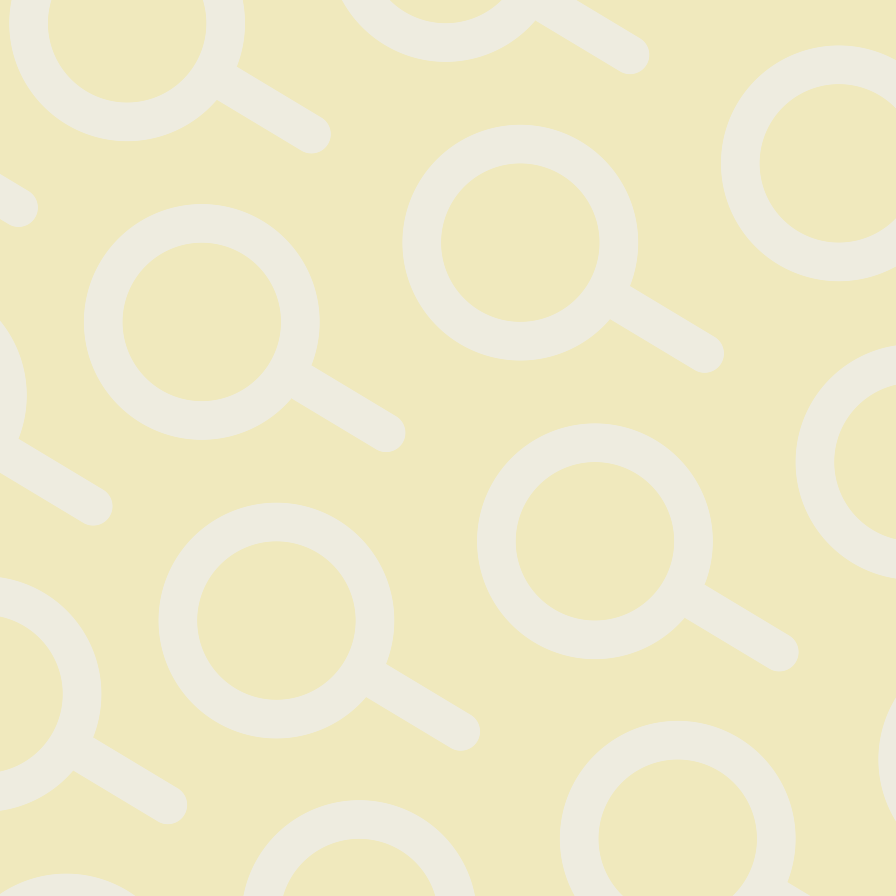
Give the GLSL for this pattern, as a Shadertoy shader.

```glsl
#define GROUND       vec3(0.941, 0.914, 0.741)
#define INK          vec3(0.933, 0.926, 0.878)
#define ORIGIN       vec2(0.1419, 0.9740)
#define COLUMN_STEP  vec2(0.3555, 0.0885)
#define ROW_STEP     vec2(0.0833, -0.3333)
#define COLUMN_SEAM  vec2(-0.0286, -0.0065)
#define ROW_SEAM     vec2(0.0091, 0.0013)
#define BLOCK        3.0
#define RING_RADIUS  0.1100
#define HALF_STROKE  0.0216
#define HANDLE_END   vec2(0.2057, -0.1237)

float segmentDistance(vec2 p, vec2 a, vec2 b) {
    vec2 ab = b - a;
    float t = clamp(dot(p - a, ab) / dot(ab, ab), 0.0, 1.0);
    return length(p - a - ab * t);
}

// Ring with a round-capped handle pointing away from its centre
float lensDistance(vec2 p) {
    float ring = abs(length(p) - RING_RADIUS);
    vec2 handleStart = normalize(HANDLE_END) * RING_RADIUS;
    float handle = segmentDistance(p, handleStart, HANDLE_END);
    return min(ring, handle) - HALF_STROKE;
}

// Slanted lattice, shifted slightly wherever one block meets the next
vec2 lensCentre(vec2 cell) {
    vec2 block = floor(cell / BLOCK);
    return ORIGIN
        + cell.x * COLUMN_STEP + block.x * COLUMN_SEAM
        + cell.y * ROW_STEP + block.y * ROW_SEAM;
}

void mainImage(out vec4 fragColor, in vec2 fragCoord) {
    vec2 uv = fragCoord / iResolution.xy;
    float pixel = 1.0 / min(iResolution.x, iResolution.y);

    // Nearest lens among all cells that reach the canvas
    float d = 1.0;
    for (int row = -1; row <= 4; row++) {
        for (int column = -2; column <= 3; column++) {
            vec2 centre = lensCentre(vec2(column, row));
            d = min(d, lensDistance(uv - centre));
        }
    }

    float coverage = smoothstep(0.5 * pixel, -0.5 * pixel, d);
    fragColor = vec4(mix(GROUND, INK, coverage), 1.0);
}
```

→ **WHAT TO WORK ON**:
All the lines above should be reproduced exactly, and none of the pictures.

→ **THE COMPLETED TASK**:
Give the GLSL for this pattern, as a Shadertoy shader.

```glsl
#define GROUND       vec3(0.941, 0.914, 0.741)
#define INK          vec3(0.933, 0.926, 0.878)
#define ORIGIN       vec2(0.1419, 0.9740)
#define COLUMN_STEP  vec2(0.3555, 0.0885)
#define ROW_STEP     vec2(0.0833, -0.3333)
#define COLUMN_SEAM  vec2(-0.0286, -0.0065)
#define ROW_SEAM     vec2(0.0091, 0.0013)
#define BLOCK        3.0
#define RING_RADIUS  0.1100
#define HALF_STROKE  0.0216
#define HANDLE_END   vec2(0.2057, -0.1237)

float segmentDistance(vec2 p, vec2 a, vec2 b) {
    vec2 ab = b - a;
    float t = clamp(dot(p - a, ab) / dot(ab, ab), 0.0, 1.0);
    return length(p - a - ab * t);
}

// Ring with a round-capped handle pointing away from its centre
float lensDistance(vec2 p) {
    float ring = abs(length(p) - RING_RADIUS);
    vec2 handleStart = normalize(HANDLE_END) * RING_RADIUS;
    float handle = segmentDistance(p, handleStart, HANDLE_END);
    return min(ring, handle) - HALF_STROKE;
}

// Slanted lattice, shifted slightly wherever one block meets the next
vec2 lensCentre(vec2 cell) {
    vec2 block = floor(cell / BLOCK);
    return ORIGIN
        + cell.x * COLUMN_STEP + block.x * COLUMN_SEAM
        + cell.y * ROW_STEP + block.y * ROW_SEAM;
}

void mainImage(out vec4 fragColor, in vec2 fragCoord) {
    vec2 uv = fragCoord / iResolution.xy;
    float pixel = 1.0 / min(iResolution.x, iResolution.y);

    // Nearest lens among all cells that reach the canvas
    float d = 1.0;
    for (int row = -1; row <= 4; row++) {
        for (int column = -2; column <= 3; column++) {
            vec2 centre = lensCentre(vec2(column, row));
            d = min(d, lensDistance(uv - centre));
        }
    }

    float coverage = smoothstep(0.5 * pixel, -0.5 * pixel, d);
    fragColor = vec4(mix(GROUND, INK, coverage), 1.0);
}
```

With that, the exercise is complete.